HTML isn't a programming language.

Seriously, stop it.

HTML(HyperText Markup Language) is NOT a programming language, nor will it ever be.

HTML is exactly what it says it is, a markup language. HTML takes (literally) a day (or less, depending on your pace of learning) to master.

To get onto this topic, I had a fun chat with a really stupid teacher.

I was at my younger cousin's school, hanging around, talking to people, when I walked into his Computer Technologies class (Read: Keyboarding) and spoke to the teacher, just bullshitting around.
"Yeah, I have some programming knowledge, but I'm more of a web developer." I say.
"Oh, really? I happen to know some things about programming myself, I'm pretty good at it." She replies.
"Cool, what platform do you use, and what language?" I ask.
"HTML, and Mozilla Firefox." She answers.
At this point, I go cross eyed. It takes a lot for me to get mad, but when people claim they know a lot about a subject, then prove that they don't, makes me mad.
Anyways, I proceeded to amaze her with my "godlike skillz" on the computer.

If anything you could say HTML is a scripting language, but that's pushing it quite a bit.

Monday, June 27, 2011

Python, oh Python.

Well, for my Computer Science class that I'm taking online, I'm learning Python. I'm not bad at it, and I rather like the syntax, compared to others I've tried, like C++, or C.

I've enjoyed turning in the projects I've been given by my teacher, and I love to write the code, but now I have come to the assignment that I've been dreading. Making up my own project.

I'm awful at thinking of things to do, which is why I'm bored 99.99% of the time. I wouldn't call it lack of motivation or laziness per say, but... well, lack of not knowing what to do.

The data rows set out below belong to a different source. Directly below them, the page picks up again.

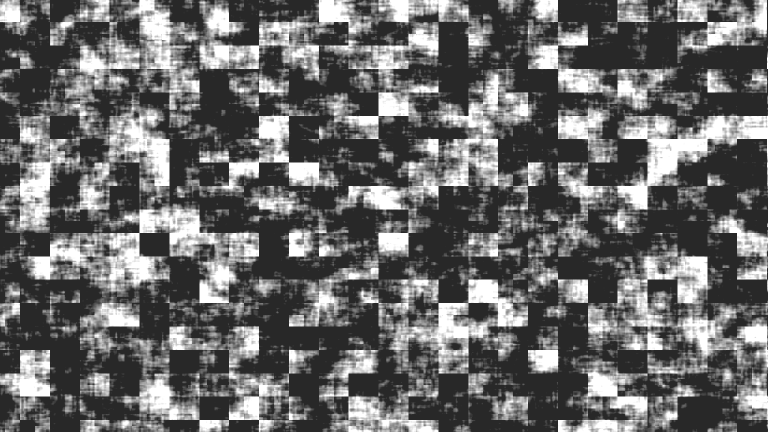
A Shadertoy shader for this texture:

```glsl
// Grey patchwork of rectangular cells, worn by blocky and cloudy noise.
#define CELLS vec2(25.7, 18.46)
#define PHASE vec2(0.33, 0.49)
#define DARK 0.157
#define BIAS 0.22
#define BLOCK_GAIN 0.66
#define CLOUD_GAIN 0.5
#define CLOUD_FALLOFF 0.6
#define WEAVE_GAIN 0.2
#define TILT 0.55

vec3 hash3(vec2 cell, float seed) {
    vec3 h = fract(vec3(cell, seed) * vec3(0.1031, 0.103, 0.0973));
    h += dot(h, h.yxz + 33.33);
    return 2.0 * fract((h.xxy + h.yxx) * h.zyx) - 1.0;
}

// Each cell is an independent plane: a random level plus a random slope.
float facet(vec2 p, float seed) {
    vec3 h = hash3(floor(p), seed);
    return h.x + TILT * dot(h.yz, 2.0 * fract(p) - 1.0);
}

float smoothNoise(vec2 p, float seed) {
    vec2 i = floor(p), f = fract(p);
    f = f * f * (3.0 - 2.0 * f);
    float bottom = mix(hash3(i, seed).x, hash3(i + vec2(1, 0), seed).x, f.x);
    float top = mix(hash3(i + vec2(0, 1), seed).x, hash3(i + 1.0, seed).x, f.x);
    return mix(bottom, top, f.y);
}

float patchwork(vec2 p) {
    // Nested blocks, aligned with the main cells
    float v = BIAS + BLOCK_GAIN * facet(p, 3.0);
    float gain = 0.2;
    float scale = 2.0;
    for (int i = 0; i < 3; i++) {
        v += gain * facet(p * scale, 11.0 + float(i) * 7.0);
        scale *= 2.0;
        gain *= 0.7;
    }

    // Clouds that run across the cell borders
    gain = CLOUD_GAIN;
    scale = 1.3;
    for (int i = 0; i < 4; i++) {
        v += gain * smoothNoise(p * scale + 5.7, 41.0 + float(i) * 9.0);
        scale *= 2.1;
        gain *= CLOUD_FALLOFF;
    }

    // Fine crossing streaks
    v += WEAVE_GAIN * smoothNoise(p * vec2(2.0, 13.0), 83.0);
    v += WEAVE_GAIN * smoothNoise(p * vec2(13.0, 2.0), 97.0);
    return clamp(v, 0.0, 1.0);
}

void mainImage(out vec4 fragColor, in vec2 fragCoord) {
    // Average four samples to smooth the block edges
    float light = 0.0;
    for (int i = 0; i < 4; i++) {
        vec2 offset = vec2(i % 2, i / 2) * 0.5 - 0.25;
        vec2 uv = (fragCoord + offset) / iResolution.xy;
        light += 0.25 * patchwork(uv * CELLS + PHASE);
    }
    fragColor = vec4(vec3(mix(DARK, 1.0, light)), 1.0);
}
```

There needs to be a book, or something, with a giant list of programming project ideas.


After some searching around I found this list. I know I'll be using it in the future.

C Primer Plus

So the other day I was in Goodwill, looking for anything that had to do with Celts or Vikings(not the sports team), and I ran across a rather old programming book (published 1998) called The Waite Group's C Primer Plus Third Edition.

I've had some experience with C++ before, like using it for things like creating app launchers (which I now use VB.NET for), or my 11th grade Science Fair project (fun times). Now, as far as I can see, in this book, not much has changed. I'm not a big expert on C++ or anything, but it looks mostly the same.

Just flipping through the book I can see some differences between my practices and the author's.

For example, he uses printf instead of cout, or he uses scanf where I use cin.

I guess it all matters where you learn from (I personally learned from a ":For Dummies" book), and at what time a certain syntax is popular.